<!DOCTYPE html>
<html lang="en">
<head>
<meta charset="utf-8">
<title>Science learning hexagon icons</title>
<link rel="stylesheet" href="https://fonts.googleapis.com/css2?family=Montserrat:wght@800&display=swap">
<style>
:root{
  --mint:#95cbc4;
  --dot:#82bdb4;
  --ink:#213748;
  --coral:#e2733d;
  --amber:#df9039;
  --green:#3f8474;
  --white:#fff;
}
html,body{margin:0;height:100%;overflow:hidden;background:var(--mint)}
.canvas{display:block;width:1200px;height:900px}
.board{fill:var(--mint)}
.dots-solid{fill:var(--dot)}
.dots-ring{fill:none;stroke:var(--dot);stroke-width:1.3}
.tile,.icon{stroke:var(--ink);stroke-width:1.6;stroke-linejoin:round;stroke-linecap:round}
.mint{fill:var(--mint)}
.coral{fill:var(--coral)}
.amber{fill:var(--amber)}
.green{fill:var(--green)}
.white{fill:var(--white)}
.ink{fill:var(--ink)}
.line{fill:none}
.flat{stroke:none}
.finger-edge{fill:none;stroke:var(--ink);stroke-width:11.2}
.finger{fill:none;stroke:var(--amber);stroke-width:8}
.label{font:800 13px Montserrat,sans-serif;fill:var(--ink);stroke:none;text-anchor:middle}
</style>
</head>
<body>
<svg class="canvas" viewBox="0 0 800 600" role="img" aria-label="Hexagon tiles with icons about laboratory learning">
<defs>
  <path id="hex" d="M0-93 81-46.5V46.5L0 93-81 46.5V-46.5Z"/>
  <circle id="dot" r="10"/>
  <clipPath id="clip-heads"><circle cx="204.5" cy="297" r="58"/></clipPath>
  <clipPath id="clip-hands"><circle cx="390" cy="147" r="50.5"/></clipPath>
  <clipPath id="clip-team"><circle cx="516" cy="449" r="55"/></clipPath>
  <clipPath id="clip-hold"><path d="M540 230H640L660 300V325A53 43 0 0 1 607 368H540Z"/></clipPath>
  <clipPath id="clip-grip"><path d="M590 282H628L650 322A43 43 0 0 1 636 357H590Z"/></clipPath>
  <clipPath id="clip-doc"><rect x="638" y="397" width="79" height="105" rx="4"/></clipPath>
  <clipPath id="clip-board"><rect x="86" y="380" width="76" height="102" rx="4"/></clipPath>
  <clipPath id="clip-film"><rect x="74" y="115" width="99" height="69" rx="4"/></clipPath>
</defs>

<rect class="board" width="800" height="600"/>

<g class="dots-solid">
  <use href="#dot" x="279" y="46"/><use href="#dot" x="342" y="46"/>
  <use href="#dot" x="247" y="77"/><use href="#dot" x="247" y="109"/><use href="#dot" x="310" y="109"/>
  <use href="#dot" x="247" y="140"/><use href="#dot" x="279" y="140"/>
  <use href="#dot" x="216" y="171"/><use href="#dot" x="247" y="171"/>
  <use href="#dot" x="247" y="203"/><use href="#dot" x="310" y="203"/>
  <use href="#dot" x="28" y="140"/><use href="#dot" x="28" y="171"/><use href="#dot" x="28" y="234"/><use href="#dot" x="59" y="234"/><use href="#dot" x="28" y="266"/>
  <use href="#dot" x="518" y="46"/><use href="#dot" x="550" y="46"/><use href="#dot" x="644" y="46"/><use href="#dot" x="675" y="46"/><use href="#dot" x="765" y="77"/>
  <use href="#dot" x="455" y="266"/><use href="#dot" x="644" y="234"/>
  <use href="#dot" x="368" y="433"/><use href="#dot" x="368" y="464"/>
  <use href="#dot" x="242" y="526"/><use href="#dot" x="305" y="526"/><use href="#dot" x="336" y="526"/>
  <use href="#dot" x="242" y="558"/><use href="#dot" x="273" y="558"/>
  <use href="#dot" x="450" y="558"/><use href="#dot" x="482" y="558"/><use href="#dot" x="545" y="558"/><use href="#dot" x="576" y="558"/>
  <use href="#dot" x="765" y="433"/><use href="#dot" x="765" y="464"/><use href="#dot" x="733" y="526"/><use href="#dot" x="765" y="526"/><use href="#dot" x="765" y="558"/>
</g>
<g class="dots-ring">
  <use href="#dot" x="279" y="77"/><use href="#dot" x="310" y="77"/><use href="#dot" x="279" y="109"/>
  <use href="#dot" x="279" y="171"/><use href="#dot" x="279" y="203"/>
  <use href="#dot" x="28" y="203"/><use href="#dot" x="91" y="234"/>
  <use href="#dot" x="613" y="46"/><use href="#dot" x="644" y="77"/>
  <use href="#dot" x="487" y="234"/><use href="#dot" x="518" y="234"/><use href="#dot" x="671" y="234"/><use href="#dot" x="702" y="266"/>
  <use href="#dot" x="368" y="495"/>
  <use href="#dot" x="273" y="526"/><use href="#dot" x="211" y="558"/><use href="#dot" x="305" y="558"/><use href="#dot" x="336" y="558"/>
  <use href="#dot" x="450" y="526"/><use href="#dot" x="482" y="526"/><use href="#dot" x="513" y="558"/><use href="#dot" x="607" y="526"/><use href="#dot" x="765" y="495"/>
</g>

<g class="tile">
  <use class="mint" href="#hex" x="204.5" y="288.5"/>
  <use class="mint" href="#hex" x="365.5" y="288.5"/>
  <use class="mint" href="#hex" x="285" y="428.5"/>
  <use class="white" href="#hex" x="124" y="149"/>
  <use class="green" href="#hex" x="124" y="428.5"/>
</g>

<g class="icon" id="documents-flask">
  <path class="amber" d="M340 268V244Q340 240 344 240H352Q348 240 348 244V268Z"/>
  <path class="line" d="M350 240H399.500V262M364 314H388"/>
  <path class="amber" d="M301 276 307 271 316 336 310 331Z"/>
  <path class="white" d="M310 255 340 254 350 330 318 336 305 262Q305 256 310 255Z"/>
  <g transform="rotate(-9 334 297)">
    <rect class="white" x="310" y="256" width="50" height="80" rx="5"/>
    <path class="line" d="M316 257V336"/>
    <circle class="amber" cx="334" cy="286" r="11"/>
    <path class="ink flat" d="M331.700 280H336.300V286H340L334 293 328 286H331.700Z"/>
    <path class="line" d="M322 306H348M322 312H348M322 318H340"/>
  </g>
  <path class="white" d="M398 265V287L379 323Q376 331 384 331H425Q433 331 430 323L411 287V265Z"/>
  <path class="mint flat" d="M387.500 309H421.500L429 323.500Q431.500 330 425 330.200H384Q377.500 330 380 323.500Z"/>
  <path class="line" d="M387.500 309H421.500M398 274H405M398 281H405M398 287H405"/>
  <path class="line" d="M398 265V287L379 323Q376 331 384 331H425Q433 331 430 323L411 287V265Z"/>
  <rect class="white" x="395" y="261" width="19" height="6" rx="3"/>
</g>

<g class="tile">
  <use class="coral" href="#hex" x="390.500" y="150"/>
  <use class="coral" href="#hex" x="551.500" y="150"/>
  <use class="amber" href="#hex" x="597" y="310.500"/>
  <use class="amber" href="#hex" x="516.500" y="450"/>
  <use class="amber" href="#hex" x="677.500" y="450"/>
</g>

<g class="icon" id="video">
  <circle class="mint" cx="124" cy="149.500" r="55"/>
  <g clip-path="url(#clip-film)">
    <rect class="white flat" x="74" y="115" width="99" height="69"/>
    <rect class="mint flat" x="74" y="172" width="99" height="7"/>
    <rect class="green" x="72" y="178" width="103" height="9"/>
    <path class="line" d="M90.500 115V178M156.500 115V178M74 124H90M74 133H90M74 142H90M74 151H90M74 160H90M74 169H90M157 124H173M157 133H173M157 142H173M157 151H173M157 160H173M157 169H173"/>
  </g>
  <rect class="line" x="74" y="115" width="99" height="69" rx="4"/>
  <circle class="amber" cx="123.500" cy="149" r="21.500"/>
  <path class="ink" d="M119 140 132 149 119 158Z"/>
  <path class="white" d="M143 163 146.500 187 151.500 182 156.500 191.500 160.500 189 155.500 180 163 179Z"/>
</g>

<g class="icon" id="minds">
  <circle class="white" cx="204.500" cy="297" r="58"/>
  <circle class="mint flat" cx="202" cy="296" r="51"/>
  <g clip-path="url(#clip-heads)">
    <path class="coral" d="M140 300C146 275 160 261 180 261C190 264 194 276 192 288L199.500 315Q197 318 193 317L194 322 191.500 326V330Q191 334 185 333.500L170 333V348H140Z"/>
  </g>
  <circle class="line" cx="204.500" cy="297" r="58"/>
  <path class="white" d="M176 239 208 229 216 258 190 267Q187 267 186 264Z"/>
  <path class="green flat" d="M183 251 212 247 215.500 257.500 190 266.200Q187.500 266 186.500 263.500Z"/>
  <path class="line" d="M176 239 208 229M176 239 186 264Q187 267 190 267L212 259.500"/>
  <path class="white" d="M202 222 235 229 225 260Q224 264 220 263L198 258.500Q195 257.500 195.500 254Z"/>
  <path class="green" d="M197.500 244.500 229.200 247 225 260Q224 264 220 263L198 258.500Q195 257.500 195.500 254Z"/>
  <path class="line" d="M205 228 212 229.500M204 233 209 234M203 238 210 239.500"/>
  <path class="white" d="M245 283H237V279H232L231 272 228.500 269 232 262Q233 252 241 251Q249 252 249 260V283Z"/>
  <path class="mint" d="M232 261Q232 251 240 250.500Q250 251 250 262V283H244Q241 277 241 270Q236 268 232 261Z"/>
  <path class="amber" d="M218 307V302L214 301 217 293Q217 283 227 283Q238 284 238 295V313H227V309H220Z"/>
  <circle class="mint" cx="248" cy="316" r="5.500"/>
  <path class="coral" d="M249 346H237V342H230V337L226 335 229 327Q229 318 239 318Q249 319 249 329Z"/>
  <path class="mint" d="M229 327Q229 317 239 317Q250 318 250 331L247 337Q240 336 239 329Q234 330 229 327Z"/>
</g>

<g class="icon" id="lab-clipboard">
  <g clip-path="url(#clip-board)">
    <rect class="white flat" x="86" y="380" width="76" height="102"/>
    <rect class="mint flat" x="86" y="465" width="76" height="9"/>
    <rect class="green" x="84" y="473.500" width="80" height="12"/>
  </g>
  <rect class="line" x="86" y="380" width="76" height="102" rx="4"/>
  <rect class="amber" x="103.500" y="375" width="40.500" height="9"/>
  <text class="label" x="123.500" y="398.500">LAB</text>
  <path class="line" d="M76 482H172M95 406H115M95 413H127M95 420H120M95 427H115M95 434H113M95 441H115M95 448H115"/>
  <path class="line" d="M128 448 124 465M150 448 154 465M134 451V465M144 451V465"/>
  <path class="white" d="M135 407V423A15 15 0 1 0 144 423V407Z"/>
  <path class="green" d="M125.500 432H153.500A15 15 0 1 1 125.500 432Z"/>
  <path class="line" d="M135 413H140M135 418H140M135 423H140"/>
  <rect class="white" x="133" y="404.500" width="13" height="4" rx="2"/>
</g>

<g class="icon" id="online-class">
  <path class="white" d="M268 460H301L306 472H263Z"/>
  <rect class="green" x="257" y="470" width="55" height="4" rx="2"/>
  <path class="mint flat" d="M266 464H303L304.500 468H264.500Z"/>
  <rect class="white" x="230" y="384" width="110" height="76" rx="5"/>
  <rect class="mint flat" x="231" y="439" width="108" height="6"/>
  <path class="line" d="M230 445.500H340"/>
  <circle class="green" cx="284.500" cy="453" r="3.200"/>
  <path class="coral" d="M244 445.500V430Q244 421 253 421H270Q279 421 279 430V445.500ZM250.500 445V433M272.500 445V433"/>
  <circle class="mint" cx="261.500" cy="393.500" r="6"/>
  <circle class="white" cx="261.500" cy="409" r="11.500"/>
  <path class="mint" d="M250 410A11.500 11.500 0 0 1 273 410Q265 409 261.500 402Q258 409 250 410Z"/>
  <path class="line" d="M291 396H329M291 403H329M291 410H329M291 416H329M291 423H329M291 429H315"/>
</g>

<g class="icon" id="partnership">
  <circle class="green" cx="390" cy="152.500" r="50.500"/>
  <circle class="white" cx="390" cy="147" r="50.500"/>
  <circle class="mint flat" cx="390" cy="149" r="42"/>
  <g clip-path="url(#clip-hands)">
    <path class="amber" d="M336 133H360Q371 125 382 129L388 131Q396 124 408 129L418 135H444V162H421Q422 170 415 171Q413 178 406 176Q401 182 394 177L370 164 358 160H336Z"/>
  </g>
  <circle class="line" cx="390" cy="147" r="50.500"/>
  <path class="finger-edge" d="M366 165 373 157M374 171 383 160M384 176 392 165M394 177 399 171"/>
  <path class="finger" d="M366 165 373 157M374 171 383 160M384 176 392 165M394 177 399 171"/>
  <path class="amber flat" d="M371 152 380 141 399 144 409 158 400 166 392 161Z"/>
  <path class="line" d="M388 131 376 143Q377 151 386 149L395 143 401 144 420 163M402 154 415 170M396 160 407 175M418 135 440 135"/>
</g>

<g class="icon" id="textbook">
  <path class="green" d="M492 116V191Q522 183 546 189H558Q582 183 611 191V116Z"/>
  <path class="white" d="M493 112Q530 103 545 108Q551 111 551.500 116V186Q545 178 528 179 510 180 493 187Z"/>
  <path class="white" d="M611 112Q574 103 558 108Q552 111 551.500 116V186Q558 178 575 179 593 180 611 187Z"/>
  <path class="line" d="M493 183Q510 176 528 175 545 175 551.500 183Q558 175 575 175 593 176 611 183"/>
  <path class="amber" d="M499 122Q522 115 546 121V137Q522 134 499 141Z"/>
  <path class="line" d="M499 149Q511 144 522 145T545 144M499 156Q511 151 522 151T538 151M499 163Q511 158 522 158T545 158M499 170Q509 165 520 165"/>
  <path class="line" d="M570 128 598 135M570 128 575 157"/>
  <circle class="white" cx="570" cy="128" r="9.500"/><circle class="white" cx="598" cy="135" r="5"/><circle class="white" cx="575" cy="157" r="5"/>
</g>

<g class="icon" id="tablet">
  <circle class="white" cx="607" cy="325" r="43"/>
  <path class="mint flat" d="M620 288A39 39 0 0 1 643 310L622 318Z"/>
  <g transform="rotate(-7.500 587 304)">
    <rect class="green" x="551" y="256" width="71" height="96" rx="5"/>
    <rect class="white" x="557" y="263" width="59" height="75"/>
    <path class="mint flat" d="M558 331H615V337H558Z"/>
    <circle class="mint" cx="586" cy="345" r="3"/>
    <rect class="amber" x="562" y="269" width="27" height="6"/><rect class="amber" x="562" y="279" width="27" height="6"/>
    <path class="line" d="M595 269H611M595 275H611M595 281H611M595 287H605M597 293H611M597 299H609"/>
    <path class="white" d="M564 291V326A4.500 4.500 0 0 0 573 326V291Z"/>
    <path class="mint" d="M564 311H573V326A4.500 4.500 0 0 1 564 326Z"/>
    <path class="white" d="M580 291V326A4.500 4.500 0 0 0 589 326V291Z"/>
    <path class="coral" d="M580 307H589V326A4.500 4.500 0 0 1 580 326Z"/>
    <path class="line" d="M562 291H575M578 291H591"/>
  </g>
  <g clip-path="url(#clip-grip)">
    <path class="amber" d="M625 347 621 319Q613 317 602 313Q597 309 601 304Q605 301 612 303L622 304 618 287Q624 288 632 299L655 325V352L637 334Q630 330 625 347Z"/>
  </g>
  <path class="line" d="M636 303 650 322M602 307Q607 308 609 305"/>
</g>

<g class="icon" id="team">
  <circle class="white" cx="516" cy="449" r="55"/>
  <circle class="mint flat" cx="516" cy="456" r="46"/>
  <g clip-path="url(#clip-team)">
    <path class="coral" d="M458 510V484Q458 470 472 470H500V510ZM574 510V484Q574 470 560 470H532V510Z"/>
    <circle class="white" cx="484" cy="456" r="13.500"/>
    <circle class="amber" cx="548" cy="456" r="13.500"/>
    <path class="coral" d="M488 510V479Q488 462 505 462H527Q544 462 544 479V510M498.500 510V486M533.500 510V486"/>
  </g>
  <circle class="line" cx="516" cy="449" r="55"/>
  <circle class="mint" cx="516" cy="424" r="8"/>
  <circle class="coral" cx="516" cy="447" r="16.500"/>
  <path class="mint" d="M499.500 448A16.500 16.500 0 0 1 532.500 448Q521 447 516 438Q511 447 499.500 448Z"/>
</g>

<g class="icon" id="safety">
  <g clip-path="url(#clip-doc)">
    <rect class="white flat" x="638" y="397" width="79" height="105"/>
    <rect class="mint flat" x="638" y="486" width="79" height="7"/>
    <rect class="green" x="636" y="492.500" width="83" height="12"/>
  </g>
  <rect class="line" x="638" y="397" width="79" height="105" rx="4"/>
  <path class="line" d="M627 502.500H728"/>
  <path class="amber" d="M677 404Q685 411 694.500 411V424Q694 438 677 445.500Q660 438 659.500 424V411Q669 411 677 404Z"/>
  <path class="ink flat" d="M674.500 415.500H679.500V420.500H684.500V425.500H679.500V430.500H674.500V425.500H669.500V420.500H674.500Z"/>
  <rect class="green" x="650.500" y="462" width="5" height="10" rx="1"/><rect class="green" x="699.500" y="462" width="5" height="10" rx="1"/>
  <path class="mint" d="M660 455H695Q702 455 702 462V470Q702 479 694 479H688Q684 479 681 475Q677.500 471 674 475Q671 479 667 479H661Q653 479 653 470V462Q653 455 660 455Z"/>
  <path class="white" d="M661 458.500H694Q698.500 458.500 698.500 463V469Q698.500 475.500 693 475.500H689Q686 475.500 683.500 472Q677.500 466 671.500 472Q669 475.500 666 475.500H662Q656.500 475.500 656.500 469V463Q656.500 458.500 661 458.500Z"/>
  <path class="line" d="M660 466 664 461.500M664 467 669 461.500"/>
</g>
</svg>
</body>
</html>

### Work instruction
Using the data above, show each line where "team" occurs.

### Response area
  <clipPath id="clip-team"><circle cx="516" cy="449" r="55"/></clipPath>
<g class="icon" id="team">
  <g clip-path="url(#clip-team)">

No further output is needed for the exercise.